EXERCISE MATERIALS —
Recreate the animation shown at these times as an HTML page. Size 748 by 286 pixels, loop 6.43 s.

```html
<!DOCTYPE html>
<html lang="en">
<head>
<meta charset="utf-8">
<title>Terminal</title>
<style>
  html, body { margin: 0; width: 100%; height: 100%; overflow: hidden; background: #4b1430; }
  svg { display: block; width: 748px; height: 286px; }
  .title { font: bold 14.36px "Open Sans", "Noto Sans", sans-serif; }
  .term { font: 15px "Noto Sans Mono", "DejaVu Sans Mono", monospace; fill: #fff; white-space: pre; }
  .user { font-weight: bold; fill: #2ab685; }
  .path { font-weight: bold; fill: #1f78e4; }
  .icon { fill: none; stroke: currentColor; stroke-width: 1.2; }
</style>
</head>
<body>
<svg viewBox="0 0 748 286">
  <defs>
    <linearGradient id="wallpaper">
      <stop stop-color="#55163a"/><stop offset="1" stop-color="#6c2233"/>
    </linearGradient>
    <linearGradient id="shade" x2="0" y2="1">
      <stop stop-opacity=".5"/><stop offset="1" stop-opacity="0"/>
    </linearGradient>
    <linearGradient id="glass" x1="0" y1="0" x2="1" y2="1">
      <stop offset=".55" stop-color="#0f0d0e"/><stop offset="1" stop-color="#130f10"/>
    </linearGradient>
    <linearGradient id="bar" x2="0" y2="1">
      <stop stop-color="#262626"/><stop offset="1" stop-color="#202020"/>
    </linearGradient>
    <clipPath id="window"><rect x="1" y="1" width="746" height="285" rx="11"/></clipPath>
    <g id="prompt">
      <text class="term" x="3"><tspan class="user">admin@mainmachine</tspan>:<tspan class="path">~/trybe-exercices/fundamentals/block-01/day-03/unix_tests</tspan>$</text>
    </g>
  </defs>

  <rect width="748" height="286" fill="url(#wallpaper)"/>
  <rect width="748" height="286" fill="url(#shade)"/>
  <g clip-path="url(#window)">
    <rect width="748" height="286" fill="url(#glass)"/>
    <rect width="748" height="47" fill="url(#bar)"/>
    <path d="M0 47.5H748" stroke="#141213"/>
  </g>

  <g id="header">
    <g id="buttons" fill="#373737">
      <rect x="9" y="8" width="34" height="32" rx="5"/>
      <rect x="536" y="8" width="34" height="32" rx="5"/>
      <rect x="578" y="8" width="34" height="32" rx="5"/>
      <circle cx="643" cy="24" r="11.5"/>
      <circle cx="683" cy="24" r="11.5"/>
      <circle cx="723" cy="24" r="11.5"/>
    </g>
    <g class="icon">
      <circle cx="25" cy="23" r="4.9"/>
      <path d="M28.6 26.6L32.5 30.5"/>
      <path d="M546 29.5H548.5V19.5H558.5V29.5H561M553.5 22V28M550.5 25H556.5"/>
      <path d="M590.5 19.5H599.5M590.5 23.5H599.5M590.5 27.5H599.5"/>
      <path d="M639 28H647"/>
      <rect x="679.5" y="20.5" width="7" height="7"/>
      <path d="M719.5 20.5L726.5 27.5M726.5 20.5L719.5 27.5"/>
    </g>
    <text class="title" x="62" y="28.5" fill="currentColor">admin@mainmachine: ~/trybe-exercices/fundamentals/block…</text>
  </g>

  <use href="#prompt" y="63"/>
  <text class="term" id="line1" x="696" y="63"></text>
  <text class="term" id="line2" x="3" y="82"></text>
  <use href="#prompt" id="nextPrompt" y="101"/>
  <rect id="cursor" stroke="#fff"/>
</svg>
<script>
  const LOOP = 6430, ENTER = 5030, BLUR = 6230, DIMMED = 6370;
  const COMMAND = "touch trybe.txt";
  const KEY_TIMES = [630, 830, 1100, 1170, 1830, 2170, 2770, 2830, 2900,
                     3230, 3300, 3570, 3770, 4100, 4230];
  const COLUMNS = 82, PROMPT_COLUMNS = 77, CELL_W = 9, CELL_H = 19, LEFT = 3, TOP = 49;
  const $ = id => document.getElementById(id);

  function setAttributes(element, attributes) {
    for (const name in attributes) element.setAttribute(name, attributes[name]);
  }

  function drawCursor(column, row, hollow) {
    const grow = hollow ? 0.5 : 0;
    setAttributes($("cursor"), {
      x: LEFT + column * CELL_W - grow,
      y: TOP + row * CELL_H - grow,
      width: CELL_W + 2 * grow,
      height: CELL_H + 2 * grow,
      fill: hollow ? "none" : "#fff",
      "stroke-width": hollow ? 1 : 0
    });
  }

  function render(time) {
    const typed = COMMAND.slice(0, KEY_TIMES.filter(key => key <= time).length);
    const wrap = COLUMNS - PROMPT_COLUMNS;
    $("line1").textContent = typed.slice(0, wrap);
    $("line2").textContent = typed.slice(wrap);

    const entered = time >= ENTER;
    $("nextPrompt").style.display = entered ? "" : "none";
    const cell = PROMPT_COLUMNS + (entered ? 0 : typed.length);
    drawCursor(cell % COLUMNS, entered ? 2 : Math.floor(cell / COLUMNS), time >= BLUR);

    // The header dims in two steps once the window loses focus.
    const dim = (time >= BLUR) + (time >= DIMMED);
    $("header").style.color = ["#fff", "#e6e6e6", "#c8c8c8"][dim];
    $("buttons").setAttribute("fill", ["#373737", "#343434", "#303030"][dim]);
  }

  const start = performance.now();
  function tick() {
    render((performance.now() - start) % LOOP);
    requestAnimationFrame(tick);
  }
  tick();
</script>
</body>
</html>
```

TASK BRIEF — Every line of the material must be returned exactly as it appears.

REPLY —
Recreate the animation shown at these times as an HTML page. Size 748 by 286 pixels, loop 6.43 s.

```html
<!DOCTYPE html>
<html lang="en">
<head>
<meta charset="utf-8">
<title>Terminal</title>
<style>
  html, body { margin: 0; width: 100%; height: 100%; overflow: hidden; background: #4b1430; }
  svg { display: block; width: 748px; height: 286px; }
  .title { font: bold 14.36px "Open Sans", "Noto Sans", sans-serif; }
  .term { font: 15px "Noto Sans Mono", "DejaVu Sans Mono", monospace; fill: #fff; white-space: pre; }
  .user { font-weight: bold; fill: #2ab685; }
  .path { font-weight: bold; fill: #1f78e4; }
  .icon { fill: none; stroke: currentColor; stroke-width: 1.2; }
</style>
</head>
<body>
<svg viewBox="0 0 748 286">
  <defs>
    <linearGradient id="wallpaper">
      <stop stop-color="#55163a"/><stop offset="1" stop-color="#6c2233"/>
    </linearGradient>
    <linearGradient id="shade" x2="0" y2="1">
      <stop stop-opacity=".5"/><stop offset="1" stop-opacity="0"/>
    </linearGradient>
    <linearGradient id="glass" x1="0" y1="0" x2="1" y2="1">
      <stop offset=".55" stop-color="#0f0d0e"/><stop offset="1" stop-color="#130f10"/>
    </linearGradient>
    <linearGradient id="bar" x2="0" y2="1">
      <stop stop-color="#262626"/><stop offset="1" stop-color="#202020"/>
    </linearGradient>
    <clipPath id="window"><rect x="1" y="1" width="746" height="285" rx="11"/></clipPath>
    <g id="prompt">
      <text class="term" x="3"><tspan class="user">admin@mainmachine</tspan>:<tspan class="path">~/trybe-exercices/fundamentals/block-01/day-03/unix_tests</tspan>$</text>
    </g>
  </defs>

  <rect width="748" height="286" fill="url(#wallpaper)"/>
  <rect width="748" height="286" fill="url(#shade)"/>
  <g clip-path="url(#window)">
    <rect width="748" height="286" fill="url(#glass)"/>
    <rect width="748" height="47" fill="url(#bar)"/>
    <path d="M0 47.5H748" stroke="#141213"/>
  </g>

  <g id="header">
    <g id="buttons" fill="#373737">
      <rect x="9" y="8" width="34" height="32" rx="5"/>
      <rect x="536" y="8" width="34" height="32" rx="5"/>
      <rect x="578" y="8" width="34" height="32" rx="5"/>
      <circle cx="643" cy="24" r="11.5"/>
      <circle cx="683" cy="24" r="11.5"/>
      <circle cx="723" cy="24" r="11.5"/>
    </g>
    <g class="icon">
      <circle cx="25" cy="23" r="4.9"/>
      <path d="M28.6 26.6L32.5 30.5"/>
      <path d="M546 29.5H548.5V19.5H558.5V29.5H561M553.5 22V28M550.5 25H556.5"/>
      <path d="M590.5 19.5H599.5M590.5 23.5H599.5M590.5 27.5H599.5"/>
      <path d="M639 28H647"/>
      <rect x="679.5" y="20.5" width="7" height="7"/>
      <path d="M719.5 20.5L726.5 27.5M726.5 20.5L719.5 27.5"/>
    </g>
    <text class="title" x="62" y="28.5" fill="currentColor">admin@mainmachine: ~/trybe-exercices/fundamentals/block…</text>
  </g>

  <use href="#prompt" y="63"/>
  <text class="term" id="line1" x="696" y="63"></text>
  <text class="term" id="line2" x="3" y="82"></text>
  <use href="#prompt" id="nextPrompt" y="101"/>
  <rect id="cursor" stroke="#fff"/>
</svg>
<script>
  const LOOP = 6430, ENTER = 5030, BLUR = 6230, DIMMED = 6370;
  const COMMAND = "touch trybe.txt";
  const KEY_TIMES = [630, 830, 1100, 1170, 1830, 2170, 2770, 2830, 2900,
                     3230, 3300, 3570, 3770, 4100, 4230];
  const COLUMNS = 82, PROMPT_COLUMNS = 77, CELL_W = 9, CELL_H = 19, LEFT = 3, TOP = 49;
  const $ = id => document.getElementById(id);

  function setAttributes(element, attributes) {
    for (const name in attributes) element.setAttribute(name, attributes[name]);
  }

  function drawCursor(column, row, hollow) {
    const grow = hollow ? 0.5 : 0;
    setAttributes($("cursor"), {
      x: LEFT + column * CELL_W - grow,
      y: TOP + row * CELL_H - grow,
      width: CELL_W + 2 * grow,
      height: CELL_H + 2 * grow,
      fill: hollow ? "none" : "#fff",
      "stroke-width": hollow ? 1 : 0
    });
  }

  function render(time) {
    const typed = COMMAND.slice(0, KEY_TIMES.filter(key => key <= time).length);
    const wrap = COLUMNS - PROMPT_COLUMNS;
    $("line1").textContent = typed.slice(0, wrap);
    $("line2").textContent = typed.slice(wrap);

    const entered = time >= ENTER;
    $("nextPrompt").style.display = entered ? "" : "none";
    const cell = PROMPT_COLUMNS + (entered ? 0 : typed.length);
    drawCursor(cell % COLUMNS, entered ? 2 : Math.floor(cell / COLUMNS), time >= BLUR);

    // The header dims in two steps once the window loses focus.
    const dim = (time >= BLUR) + (time >= DIMMED);
    $("header").style.color = ["#fff", "#e6e6e6", "#c8c8c8"][dim];
    $("buttons").setAttribute("fill", ["#373737", "#343434", "#303030"][dim]);
  }

  const start = performance.now();
  function tick() {
    render((performance.now() - start) % LOOP);
    requestAnimationFrame(tick);
  }
  tick();
</script>
</body>
</html>
```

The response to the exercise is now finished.